Local Motors, which would not disclose its revenue, says it expects to start filling orders for its 3-D printed electric car in 2017. The company is partnering on the vehicle with IBM for IoT, Siemens for CAD modeling and SABIC for new materials. In January, it discontinued its biggest seller, a $1,199 motorized tricycle called the Verrado, to focus on its new direction.
The Woof Quotient
Rogers says that as the company goes forward, its goal is less customization than to be carve out a niche in niche vehicles. Local Motors' sweet spot is cars with a small but fiercely loyal audience, similar to the “Woof” version of the discontinued Honda Element, a dog-friendly car that had water bowls in the back and stink-resistant fabric.
“I cannot tell you we’re making a mass product that we’re customizing for everyone,” says Rogers. “In fact, we’re doing the opposite. We’re using our low-cost structure and our rapid ability to get to market to focus on the ‘woofs’ of the world.
“What we are hunting for is, ‘Oh, I like the locker lifestyle, I have a band, and this vehicle is perfect for my band lifestyle.' Or, ‘I’m a triathlete, I carry my bike, my swimsuits, my running shoes, they smell, they stink, theyr’e wet. I need to get from place to place and I need somewhere to stretch out my legs because they’re really cramped up.’”
The Rally Fighter, which Rogers describes as a “baha racer mixed with a highway vehicle” has its own niche, too. It says: “I live in Arizona, I like to go riding trails on the weekends and I can’t afford two cars and I want something I can drive to the supermarket and to take my kids to school, and I want to be able to go off road in it.”
The company recently crowdsourced a design for Swim, a 3-D printed prototype car designed for surfers and is also working on a neighborhood electric vehicle made for autonomous driving in highly congested cities.
“It can take eight people, or take cargo, and it is meant to have no driver. It is meant to be like a box so you can fit all of them together in a room if you’re storing them for charging at the end of the day,” says Rogers. “The wheels are out as far to the corners as possible so that standing and sitting is as flat and easy for pedestrians who are using this service.”
As the company grows, the plan is for the microfactories, which each employ around 200 people, to match the needs and strengths of the communities in which they’re located. “The Rally fighter is done out of Phoenix because there’s a desert,” says Rogers. “There’s a whole mess of people in Berlin who are specifically interested in drone technology. And Knoxville is where the major additive and materials sciences facility is.”
An ideal microfactory city has a population of over two million people within a three-hour driving radius. “Then we look for a university or laboratory partnership, where we can do research with people who are already doing great research,” says Rogers.
He rattles off a list of 20 cities around the world, places where the company has talked to economic development types about microfactories, from Kansas City to New York, to Dehli, Beijing and Johannesberg.
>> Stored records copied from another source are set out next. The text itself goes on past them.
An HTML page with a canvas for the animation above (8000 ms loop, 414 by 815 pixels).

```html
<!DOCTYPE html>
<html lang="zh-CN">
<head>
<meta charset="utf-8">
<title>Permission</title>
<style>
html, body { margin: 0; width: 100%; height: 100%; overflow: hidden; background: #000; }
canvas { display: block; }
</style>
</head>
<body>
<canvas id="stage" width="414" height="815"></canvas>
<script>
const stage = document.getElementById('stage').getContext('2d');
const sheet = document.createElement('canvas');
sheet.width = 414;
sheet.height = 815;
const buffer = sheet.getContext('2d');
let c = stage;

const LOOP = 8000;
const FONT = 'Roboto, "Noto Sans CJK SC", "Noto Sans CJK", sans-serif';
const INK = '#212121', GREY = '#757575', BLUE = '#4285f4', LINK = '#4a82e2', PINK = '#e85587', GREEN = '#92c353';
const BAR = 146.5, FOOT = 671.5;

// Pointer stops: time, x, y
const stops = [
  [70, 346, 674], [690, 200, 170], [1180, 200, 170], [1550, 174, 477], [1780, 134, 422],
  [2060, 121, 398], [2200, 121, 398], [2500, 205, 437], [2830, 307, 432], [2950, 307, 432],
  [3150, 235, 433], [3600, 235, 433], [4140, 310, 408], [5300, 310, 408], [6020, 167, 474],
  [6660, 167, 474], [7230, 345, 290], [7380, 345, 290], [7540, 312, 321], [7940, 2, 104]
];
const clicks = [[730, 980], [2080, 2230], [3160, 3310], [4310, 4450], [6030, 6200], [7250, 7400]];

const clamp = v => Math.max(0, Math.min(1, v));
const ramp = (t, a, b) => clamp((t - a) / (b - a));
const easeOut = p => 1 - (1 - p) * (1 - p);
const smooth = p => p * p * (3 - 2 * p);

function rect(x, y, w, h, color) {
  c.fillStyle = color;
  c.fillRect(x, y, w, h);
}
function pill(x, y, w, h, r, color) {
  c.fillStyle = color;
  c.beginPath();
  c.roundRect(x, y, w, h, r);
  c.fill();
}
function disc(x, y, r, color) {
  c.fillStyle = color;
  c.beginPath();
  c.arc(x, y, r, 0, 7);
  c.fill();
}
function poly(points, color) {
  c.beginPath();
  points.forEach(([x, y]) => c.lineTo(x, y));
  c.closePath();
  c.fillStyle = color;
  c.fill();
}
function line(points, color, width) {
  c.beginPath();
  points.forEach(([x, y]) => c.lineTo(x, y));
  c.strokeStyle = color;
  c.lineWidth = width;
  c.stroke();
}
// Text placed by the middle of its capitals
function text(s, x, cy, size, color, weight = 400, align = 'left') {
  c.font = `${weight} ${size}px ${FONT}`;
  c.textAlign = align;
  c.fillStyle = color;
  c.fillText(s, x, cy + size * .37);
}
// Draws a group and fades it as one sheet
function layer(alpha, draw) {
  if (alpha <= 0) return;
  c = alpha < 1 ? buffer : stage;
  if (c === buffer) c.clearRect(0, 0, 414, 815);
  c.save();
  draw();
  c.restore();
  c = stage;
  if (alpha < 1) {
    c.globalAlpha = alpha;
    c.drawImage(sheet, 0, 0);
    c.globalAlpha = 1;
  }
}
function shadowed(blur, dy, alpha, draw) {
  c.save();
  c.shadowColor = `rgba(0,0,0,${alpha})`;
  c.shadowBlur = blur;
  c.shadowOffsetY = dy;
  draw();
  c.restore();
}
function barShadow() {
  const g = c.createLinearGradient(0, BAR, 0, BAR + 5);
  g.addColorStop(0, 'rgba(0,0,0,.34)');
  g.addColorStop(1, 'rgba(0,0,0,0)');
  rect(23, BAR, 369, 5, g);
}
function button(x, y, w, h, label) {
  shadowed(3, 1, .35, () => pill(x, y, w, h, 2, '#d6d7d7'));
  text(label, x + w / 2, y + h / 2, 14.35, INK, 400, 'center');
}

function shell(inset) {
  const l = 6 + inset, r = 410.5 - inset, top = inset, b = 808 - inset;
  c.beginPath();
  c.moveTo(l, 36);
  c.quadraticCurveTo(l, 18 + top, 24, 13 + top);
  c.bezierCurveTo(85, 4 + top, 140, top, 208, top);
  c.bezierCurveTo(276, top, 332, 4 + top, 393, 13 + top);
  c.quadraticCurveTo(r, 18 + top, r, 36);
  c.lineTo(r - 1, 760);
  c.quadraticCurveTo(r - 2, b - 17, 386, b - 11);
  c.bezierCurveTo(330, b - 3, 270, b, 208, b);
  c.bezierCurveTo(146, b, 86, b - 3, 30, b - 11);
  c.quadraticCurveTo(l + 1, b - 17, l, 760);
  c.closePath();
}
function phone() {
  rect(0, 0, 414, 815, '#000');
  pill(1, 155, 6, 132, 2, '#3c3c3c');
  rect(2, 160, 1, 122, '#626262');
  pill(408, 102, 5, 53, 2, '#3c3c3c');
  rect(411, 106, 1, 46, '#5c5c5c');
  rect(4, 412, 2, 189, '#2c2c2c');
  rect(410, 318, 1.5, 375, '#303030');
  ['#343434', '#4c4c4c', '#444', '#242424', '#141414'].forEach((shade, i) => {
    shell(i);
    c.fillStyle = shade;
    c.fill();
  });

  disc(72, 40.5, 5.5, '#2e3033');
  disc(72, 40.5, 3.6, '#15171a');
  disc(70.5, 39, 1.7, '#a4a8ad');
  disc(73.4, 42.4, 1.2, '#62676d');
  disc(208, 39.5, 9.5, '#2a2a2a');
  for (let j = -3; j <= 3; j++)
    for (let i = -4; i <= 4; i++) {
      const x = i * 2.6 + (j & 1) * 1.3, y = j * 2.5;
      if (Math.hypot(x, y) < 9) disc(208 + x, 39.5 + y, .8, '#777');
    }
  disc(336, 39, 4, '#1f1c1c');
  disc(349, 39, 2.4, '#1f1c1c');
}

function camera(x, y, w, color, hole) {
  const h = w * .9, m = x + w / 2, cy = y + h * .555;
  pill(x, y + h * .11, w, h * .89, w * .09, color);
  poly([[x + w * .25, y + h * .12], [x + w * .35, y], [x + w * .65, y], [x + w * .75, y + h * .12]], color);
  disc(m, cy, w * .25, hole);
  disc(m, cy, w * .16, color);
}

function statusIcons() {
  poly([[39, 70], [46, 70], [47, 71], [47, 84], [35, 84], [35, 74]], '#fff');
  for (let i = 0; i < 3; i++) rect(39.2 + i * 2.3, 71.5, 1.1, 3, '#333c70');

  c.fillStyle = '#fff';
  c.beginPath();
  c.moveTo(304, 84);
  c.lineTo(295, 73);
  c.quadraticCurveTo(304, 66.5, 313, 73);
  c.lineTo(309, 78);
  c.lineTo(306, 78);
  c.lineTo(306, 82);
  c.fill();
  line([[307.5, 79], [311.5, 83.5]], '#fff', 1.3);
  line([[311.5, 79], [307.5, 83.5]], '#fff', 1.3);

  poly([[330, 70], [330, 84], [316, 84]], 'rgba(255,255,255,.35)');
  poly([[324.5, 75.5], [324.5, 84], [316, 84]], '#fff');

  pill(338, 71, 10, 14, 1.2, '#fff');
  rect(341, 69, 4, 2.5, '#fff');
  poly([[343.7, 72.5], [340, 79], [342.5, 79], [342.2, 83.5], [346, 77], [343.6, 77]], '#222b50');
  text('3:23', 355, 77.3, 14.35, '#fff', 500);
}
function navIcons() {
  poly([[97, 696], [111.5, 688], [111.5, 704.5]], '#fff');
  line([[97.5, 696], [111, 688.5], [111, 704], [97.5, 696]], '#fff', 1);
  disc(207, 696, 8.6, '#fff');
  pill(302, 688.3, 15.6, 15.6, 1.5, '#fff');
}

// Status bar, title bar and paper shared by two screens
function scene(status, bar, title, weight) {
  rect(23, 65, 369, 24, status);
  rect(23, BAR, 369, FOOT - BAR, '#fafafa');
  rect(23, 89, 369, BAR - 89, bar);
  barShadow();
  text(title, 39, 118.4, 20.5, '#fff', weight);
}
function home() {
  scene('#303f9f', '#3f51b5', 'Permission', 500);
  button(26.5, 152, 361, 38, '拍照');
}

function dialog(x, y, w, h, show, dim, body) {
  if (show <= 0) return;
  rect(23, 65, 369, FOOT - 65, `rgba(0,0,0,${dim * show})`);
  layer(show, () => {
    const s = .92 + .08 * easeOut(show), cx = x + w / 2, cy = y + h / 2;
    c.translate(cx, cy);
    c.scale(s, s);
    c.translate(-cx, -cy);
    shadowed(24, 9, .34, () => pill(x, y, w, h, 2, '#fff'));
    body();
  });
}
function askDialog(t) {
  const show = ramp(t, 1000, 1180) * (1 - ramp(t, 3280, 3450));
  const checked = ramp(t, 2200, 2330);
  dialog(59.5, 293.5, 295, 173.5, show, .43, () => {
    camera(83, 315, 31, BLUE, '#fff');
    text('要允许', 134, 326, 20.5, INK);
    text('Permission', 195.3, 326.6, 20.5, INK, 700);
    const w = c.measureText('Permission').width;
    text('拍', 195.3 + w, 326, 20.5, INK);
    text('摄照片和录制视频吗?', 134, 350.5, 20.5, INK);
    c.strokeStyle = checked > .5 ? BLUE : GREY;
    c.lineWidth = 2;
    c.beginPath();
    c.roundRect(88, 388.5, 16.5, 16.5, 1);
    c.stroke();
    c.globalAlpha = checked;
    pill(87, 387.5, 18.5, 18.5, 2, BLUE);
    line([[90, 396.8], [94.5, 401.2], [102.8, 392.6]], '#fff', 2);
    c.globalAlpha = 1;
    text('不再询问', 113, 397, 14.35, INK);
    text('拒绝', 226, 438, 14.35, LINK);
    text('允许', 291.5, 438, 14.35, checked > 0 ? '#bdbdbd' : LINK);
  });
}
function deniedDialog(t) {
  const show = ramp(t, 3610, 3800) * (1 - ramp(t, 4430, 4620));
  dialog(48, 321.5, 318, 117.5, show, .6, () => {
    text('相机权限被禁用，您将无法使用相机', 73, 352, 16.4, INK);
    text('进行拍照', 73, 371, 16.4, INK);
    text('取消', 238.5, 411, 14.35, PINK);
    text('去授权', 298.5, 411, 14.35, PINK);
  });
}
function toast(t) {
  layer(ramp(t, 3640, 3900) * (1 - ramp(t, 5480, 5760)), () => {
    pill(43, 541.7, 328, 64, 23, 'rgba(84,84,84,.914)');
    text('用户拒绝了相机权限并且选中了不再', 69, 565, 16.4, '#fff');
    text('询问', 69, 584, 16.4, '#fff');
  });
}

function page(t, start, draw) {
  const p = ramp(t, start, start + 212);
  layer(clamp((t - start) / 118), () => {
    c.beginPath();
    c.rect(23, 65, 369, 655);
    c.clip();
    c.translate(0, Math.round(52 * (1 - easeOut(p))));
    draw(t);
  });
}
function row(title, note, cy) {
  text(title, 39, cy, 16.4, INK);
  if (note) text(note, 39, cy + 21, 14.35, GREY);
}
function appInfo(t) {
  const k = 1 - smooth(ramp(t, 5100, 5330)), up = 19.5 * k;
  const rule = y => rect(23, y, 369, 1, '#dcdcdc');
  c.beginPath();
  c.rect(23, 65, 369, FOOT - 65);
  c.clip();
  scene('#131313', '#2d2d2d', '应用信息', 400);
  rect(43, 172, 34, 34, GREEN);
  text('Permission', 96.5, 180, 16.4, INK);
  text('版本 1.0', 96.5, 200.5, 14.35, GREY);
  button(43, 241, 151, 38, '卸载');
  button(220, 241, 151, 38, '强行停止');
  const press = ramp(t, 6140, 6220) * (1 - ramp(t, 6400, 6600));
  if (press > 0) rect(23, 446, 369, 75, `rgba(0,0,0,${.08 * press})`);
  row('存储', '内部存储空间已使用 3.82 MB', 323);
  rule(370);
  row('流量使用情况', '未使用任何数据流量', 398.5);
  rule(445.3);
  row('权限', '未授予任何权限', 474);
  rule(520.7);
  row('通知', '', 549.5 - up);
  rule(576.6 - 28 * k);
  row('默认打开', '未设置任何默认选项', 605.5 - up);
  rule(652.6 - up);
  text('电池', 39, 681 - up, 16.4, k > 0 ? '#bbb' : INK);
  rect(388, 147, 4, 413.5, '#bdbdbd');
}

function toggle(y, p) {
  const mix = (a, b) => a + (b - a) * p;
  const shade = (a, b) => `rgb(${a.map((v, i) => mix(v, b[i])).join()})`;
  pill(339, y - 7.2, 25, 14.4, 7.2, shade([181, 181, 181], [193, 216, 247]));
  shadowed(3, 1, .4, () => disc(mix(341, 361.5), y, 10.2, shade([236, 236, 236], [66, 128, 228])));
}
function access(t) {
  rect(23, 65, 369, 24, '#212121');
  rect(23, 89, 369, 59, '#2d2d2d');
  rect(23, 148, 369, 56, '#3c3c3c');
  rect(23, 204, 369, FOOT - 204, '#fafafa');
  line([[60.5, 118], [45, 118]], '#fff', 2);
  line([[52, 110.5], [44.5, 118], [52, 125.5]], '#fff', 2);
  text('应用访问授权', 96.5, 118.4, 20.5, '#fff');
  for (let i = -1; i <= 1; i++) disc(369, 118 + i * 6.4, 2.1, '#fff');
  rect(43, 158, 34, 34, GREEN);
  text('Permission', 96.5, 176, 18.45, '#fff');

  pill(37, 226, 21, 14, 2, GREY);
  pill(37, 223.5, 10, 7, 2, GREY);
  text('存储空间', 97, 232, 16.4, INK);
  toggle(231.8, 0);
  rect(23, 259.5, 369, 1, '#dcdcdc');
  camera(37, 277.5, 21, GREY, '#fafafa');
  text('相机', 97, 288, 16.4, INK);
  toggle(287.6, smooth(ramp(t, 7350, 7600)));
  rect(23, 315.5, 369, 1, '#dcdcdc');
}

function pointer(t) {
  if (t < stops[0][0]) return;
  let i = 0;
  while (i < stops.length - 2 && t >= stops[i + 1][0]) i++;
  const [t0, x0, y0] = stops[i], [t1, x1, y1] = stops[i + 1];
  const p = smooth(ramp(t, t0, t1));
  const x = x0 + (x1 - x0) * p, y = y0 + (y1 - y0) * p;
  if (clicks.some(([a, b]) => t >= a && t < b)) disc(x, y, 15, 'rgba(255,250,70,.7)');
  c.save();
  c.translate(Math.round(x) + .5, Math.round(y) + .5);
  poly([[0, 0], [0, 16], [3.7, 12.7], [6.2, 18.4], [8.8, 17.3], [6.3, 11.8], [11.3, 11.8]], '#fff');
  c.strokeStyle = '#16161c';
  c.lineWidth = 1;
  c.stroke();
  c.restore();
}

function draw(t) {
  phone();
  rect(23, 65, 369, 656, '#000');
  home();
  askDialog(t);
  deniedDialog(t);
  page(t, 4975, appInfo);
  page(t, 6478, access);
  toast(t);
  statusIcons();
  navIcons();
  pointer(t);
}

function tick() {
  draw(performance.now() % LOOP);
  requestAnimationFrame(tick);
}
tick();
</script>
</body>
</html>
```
Even Rwanda, which Rogers says has “really come out as a post-conflict country, and the president wants to attract investment,” is a possibility.
“I like to think of it as the finals of American Idol,” says Rogers of the selection process. “Whoever thought a singing competition would be attractive to a whole region? But as we get farther into it, we are seeing whole regions roll out for their hometown heroes.”